> [Study material]:
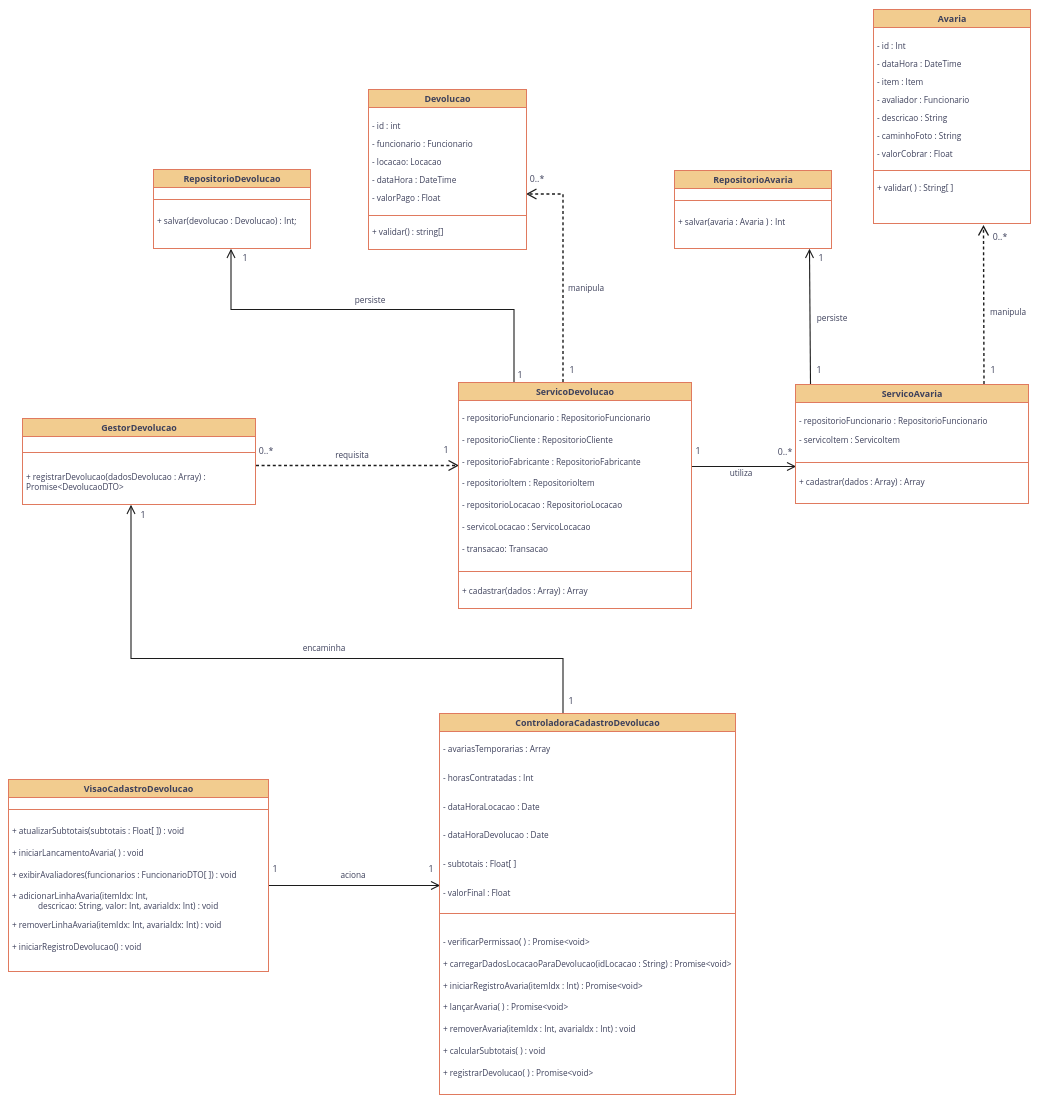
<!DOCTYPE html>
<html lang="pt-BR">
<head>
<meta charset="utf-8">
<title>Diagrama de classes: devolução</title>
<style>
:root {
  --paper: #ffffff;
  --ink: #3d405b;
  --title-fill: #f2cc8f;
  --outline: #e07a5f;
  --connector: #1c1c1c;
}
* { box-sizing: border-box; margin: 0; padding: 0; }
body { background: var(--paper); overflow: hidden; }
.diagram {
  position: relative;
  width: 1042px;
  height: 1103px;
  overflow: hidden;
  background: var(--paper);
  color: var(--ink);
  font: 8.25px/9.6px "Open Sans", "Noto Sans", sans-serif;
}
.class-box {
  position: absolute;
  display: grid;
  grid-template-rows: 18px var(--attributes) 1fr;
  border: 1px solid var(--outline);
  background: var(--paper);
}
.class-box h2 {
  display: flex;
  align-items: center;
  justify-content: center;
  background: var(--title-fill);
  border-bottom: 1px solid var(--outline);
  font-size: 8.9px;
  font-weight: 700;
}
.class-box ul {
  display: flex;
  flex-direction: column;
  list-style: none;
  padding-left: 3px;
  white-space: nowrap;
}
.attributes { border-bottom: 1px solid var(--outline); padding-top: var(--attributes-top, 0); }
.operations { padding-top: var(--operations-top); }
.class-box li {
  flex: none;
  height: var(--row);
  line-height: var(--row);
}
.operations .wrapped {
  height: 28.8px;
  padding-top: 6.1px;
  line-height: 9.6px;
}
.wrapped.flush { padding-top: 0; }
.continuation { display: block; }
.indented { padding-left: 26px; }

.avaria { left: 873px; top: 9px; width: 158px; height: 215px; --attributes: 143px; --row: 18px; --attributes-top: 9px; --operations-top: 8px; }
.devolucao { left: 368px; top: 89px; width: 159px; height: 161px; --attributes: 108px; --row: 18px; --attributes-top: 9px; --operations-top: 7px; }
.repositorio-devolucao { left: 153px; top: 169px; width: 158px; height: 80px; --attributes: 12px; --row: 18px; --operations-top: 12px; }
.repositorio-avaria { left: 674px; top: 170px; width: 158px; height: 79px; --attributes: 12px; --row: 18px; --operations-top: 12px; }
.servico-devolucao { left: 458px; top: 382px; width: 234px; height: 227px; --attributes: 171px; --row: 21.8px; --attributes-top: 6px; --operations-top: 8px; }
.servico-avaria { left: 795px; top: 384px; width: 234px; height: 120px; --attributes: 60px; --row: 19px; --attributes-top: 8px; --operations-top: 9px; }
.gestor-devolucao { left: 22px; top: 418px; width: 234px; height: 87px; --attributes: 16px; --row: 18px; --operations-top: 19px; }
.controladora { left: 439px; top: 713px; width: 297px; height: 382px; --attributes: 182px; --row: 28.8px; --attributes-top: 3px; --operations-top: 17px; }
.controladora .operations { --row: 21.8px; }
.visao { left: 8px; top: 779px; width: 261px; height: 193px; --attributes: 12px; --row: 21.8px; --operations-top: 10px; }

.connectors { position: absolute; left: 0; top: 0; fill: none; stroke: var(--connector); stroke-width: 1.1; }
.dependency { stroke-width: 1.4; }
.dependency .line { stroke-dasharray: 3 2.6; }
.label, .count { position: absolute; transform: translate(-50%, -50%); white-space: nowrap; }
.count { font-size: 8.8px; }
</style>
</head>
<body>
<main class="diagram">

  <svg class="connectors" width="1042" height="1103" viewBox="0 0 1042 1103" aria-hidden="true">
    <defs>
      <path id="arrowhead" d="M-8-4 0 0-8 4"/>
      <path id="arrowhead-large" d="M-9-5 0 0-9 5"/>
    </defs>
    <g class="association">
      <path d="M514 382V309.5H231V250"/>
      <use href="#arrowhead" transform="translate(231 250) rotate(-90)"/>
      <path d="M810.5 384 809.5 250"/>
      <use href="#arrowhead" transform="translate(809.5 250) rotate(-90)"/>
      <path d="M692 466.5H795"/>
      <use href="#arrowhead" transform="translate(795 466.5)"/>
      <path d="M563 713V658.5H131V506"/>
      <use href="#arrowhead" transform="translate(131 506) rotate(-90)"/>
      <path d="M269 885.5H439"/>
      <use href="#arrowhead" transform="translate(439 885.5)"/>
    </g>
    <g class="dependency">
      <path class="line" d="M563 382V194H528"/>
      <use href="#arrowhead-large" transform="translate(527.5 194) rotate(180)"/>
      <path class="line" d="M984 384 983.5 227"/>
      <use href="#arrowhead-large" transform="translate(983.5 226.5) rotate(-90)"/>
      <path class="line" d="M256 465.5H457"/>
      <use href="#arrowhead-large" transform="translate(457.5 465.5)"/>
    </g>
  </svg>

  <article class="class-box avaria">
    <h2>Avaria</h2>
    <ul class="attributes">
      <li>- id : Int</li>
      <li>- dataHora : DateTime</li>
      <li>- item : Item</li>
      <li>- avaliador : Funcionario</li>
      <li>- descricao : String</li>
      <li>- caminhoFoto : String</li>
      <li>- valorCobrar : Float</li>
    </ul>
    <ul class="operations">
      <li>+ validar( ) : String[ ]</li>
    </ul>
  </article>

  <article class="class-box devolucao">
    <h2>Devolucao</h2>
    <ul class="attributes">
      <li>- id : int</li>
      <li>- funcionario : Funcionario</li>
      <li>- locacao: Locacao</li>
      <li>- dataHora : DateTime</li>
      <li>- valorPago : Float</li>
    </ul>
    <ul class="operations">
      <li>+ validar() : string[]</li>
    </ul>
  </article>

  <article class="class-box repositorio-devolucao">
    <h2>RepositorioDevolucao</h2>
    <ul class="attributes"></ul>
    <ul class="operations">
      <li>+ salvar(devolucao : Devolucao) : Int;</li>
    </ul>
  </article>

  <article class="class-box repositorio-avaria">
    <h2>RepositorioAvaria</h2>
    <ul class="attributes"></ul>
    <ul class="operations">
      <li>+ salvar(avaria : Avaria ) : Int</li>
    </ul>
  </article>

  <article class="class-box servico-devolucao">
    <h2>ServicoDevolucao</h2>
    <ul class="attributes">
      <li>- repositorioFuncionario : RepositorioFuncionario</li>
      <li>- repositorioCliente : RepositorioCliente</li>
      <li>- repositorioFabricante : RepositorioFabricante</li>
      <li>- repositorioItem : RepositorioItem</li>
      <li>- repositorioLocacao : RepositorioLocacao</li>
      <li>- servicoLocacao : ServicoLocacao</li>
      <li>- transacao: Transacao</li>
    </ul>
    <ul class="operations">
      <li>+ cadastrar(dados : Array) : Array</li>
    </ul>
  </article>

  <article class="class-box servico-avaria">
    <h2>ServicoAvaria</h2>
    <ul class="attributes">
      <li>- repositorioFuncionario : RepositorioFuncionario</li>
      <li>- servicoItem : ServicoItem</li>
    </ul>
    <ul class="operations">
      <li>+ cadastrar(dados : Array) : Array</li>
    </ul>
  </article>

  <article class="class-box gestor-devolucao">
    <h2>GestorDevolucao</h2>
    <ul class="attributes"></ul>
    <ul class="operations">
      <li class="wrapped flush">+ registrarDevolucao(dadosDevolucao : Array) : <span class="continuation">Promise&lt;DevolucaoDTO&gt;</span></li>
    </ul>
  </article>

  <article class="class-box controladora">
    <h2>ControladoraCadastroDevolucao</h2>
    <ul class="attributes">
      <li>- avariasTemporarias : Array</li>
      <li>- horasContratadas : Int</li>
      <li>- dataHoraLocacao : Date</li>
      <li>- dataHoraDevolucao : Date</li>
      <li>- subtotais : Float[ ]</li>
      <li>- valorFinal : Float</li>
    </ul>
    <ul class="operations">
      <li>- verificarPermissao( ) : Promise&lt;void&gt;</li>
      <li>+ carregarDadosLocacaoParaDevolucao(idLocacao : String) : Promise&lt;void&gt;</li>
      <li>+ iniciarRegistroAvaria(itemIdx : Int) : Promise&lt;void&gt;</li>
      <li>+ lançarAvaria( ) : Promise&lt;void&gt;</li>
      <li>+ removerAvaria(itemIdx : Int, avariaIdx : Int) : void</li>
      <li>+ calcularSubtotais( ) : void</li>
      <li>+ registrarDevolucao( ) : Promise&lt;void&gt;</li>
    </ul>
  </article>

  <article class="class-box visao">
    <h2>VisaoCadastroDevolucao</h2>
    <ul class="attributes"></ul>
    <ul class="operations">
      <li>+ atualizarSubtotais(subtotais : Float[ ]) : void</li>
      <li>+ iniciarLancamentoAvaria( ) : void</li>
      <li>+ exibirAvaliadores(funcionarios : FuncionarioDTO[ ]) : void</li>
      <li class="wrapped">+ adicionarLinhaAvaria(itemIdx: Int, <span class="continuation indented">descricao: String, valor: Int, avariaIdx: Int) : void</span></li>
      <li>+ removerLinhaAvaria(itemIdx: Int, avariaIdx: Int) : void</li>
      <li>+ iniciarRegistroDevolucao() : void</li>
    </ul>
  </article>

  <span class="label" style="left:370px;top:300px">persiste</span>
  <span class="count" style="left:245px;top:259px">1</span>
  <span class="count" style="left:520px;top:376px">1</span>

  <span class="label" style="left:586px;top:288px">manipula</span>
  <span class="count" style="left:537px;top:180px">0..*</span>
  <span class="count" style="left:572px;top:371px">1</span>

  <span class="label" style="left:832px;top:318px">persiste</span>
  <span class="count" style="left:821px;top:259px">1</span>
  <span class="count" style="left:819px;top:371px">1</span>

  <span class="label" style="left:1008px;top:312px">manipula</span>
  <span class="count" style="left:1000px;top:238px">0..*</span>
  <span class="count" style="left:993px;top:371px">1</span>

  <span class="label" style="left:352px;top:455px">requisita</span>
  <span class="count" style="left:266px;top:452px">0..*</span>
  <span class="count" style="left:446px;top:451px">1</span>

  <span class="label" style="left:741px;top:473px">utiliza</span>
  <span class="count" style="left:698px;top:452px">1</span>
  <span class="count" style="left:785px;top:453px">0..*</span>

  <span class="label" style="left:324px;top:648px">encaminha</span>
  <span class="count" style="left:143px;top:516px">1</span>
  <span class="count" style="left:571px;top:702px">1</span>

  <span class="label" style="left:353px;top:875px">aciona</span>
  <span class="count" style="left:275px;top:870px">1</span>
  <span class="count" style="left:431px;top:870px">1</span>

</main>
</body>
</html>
---
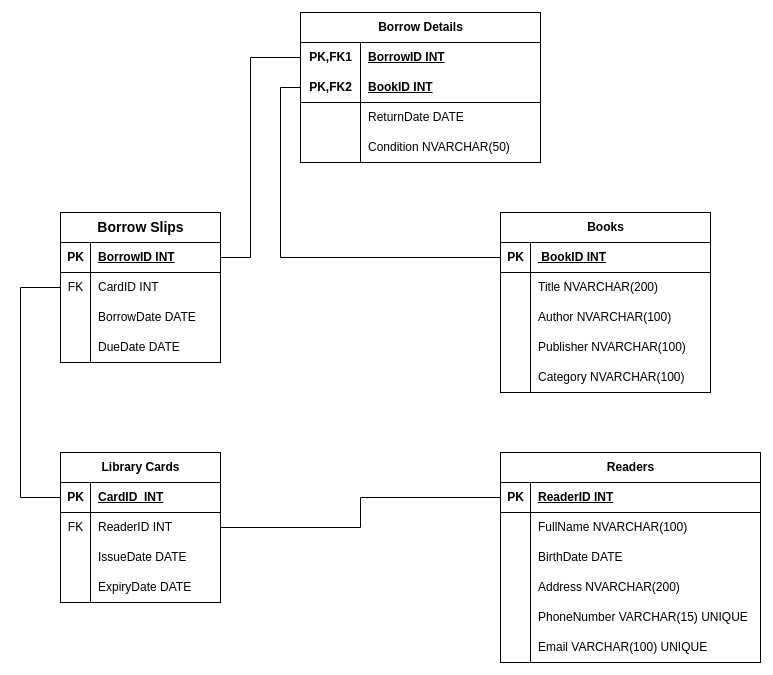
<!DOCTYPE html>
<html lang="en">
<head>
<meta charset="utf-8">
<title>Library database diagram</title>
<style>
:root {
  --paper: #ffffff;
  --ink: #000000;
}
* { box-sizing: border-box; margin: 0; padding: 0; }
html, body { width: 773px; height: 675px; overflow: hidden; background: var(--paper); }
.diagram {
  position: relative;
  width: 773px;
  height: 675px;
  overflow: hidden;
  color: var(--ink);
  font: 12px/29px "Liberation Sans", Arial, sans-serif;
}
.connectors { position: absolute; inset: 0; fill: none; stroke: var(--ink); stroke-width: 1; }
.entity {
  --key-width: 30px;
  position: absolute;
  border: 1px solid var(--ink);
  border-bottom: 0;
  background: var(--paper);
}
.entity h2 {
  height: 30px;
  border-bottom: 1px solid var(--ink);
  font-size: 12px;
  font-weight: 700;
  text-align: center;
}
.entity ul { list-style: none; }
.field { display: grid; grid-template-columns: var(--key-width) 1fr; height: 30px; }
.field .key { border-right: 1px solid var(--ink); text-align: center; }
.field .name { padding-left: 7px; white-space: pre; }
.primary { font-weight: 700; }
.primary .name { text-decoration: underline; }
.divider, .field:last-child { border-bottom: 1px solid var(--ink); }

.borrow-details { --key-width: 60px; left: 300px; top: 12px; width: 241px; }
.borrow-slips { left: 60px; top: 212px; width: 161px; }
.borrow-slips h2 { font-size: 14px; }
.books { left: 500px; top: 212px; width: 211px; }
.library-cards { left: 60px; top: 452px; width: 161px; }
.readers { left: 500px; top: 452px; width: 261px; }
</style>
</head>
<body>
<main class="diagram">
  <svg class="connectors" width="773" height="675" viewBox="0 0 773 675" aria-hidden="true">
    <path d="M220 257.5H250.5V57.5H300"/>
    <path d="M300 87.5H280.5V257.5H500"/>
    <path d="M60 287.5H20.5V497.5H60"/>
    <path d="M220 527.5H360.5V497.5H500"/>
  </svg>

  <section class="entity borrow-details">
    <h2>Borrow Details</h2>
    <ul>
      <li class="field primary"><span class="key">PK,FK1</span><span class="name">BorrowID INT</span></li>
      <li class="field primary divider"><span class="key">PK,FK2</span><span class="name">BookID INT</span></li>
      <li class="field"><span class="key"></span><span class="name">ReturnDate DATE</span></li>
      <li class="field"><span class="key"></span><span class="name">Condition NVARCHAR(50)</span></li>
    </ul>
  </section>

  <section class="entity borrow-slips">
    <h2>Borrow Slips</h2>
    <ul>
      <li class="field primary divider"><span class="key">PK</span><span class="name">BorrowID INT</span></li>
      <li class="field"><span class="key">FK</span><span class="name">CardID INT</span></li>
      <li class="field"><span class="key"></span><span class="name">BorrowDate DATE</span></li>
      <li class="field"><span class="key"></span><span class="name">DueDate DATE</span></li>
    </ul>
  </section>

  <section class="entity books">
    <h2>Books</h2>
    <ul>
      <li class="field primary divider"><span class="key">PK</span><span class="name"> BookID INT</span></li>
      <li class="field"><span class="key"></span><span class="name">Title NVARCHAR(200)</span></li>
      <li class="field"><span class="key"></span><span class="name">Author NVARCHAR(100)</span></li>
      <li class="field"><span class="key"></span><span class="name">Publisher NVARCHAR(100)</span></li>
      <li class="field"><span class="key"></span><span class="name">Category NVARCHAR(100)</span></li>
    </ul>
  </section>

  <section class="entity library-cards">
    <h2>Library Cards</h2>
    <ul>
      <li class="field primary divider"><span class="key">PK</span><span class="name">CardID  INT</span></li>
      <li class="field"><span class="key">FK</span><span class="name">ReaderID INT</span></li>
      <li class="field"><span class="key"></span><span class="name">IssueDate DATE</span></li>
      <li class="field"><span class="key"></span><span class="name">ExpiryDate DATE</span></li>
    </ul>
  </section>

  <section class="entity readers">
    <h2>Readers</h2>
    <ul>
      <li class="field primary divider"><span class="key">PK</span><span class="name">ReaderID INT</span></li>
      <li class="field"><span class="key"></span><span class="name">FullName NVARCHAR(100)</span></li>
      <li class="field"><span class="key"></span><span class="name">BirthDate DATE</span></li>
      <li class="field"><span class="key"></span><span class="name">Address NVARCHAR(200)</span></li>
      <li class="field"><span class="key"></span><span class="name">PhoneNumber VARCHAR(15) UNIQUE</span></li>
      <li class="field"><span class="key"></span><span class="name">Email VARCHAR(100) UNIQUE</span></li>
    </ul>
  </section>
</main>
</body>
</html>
--
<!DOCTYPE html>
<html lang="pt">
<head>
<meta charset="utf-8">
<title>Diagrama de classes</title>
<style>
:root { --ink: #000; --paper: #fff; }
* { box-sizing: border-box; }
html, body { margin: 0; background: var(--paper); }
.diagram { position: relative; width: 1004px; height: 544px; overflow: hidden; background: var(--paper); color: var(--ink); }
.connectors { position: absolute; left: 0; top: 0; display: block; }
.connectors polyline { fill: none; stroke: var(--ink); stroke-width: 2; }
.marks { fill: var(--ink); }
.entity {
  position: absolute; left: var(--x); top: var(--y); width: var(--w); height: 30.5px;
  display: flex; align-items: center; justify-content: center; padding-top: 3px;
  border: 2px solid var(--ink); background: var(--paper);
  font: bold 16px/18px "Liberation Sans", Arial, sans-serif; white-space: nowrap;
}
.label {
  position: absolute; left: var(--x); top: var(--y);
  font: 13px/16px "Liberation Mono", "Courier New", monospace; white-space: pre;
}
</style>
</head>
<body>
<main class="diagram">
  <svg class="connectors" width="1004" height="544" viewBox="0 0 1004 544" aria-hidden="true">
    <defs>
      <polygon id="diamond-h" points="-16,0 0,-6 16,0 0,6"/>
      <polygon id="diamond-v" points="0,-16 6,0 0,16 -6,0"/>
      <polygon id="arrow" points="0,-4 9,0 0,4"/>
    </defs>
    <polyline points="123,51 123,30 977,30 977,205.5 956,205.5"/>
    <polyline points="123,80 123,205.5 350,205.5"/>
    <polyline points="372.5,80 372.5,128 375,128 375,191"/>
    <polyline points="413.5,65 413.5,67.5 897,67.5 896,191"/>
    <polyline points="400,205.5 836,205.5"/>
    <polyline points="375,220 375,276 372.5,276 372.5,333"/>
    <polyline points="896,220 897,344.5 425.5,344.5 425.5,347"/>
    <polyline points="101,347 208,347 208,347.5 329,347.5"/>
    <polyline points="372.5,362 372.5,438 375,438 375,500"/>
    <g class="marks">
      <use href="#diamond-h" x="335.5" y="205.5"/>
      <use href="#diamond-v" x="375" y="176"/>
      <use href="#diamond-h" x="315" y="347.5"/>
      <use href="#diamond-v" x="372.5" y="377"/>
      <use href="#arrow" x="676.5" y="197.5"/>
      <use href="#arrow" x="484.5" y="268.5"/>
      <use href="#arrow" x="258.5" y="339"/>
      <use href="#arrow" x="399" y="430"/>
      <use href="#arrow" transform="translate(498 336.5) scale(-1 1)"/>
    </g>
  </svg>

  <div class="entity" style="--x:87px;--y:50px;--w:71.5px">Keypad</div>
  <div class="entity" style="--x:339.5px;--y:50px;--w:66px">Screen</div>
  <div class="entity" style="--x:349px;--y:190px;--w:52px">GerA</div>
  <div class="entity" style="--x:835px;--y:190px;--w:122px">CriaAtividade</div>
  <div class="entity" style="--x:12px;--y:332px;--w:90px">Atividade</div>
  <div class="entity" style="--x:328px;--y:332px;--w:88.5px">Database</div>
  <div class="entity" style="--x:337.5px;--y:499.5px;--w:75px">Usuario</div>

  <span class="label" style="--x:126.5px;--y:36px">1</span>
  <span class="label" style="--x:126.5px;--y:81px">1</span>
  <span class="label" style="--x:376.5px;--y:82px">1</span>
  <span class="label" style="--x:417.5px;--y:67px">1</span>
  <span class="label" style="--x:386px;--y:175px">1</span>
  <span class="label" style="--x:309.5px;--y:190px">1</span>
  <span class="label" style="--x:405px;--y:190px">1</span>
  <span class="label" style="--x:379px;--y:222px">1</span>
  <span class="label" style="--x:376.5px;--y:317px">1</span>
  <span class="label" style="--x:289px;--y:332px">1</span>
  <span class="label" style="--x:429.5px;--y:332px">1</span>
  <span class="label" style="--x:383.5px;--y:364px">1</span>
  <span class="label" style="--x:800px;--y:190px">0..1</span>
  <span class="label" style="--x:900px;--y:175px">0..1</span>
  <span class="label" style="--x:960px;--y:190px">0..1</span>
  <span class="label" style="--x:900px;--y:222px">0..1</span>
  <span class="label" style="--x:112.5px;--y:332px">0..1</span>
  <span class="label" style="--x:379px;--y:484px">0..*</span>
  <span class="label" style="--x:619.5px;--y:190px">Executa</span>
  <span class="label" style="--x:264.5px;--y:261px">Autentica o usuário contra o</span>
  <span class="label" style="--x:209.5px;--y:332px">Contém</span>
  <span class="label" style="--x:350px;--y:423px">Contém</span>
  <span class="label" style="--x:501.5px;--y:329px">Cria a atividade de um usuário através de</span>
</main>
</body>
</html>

> [Task item]: Copy out every line of the records that the string "overflow" appears in.

> [Task result]:
body { background: var(--paper); overflow: hidden; }
  overflow: hidden;
html, body { width: 773px; height: 675px; overflow: hidden; background: var(--paper); }
  overflow: hidden;
.diagram { position: relative; width: 1004px; height: 544px; overflow: hidden; background: var(--paper); color: var(--ink); }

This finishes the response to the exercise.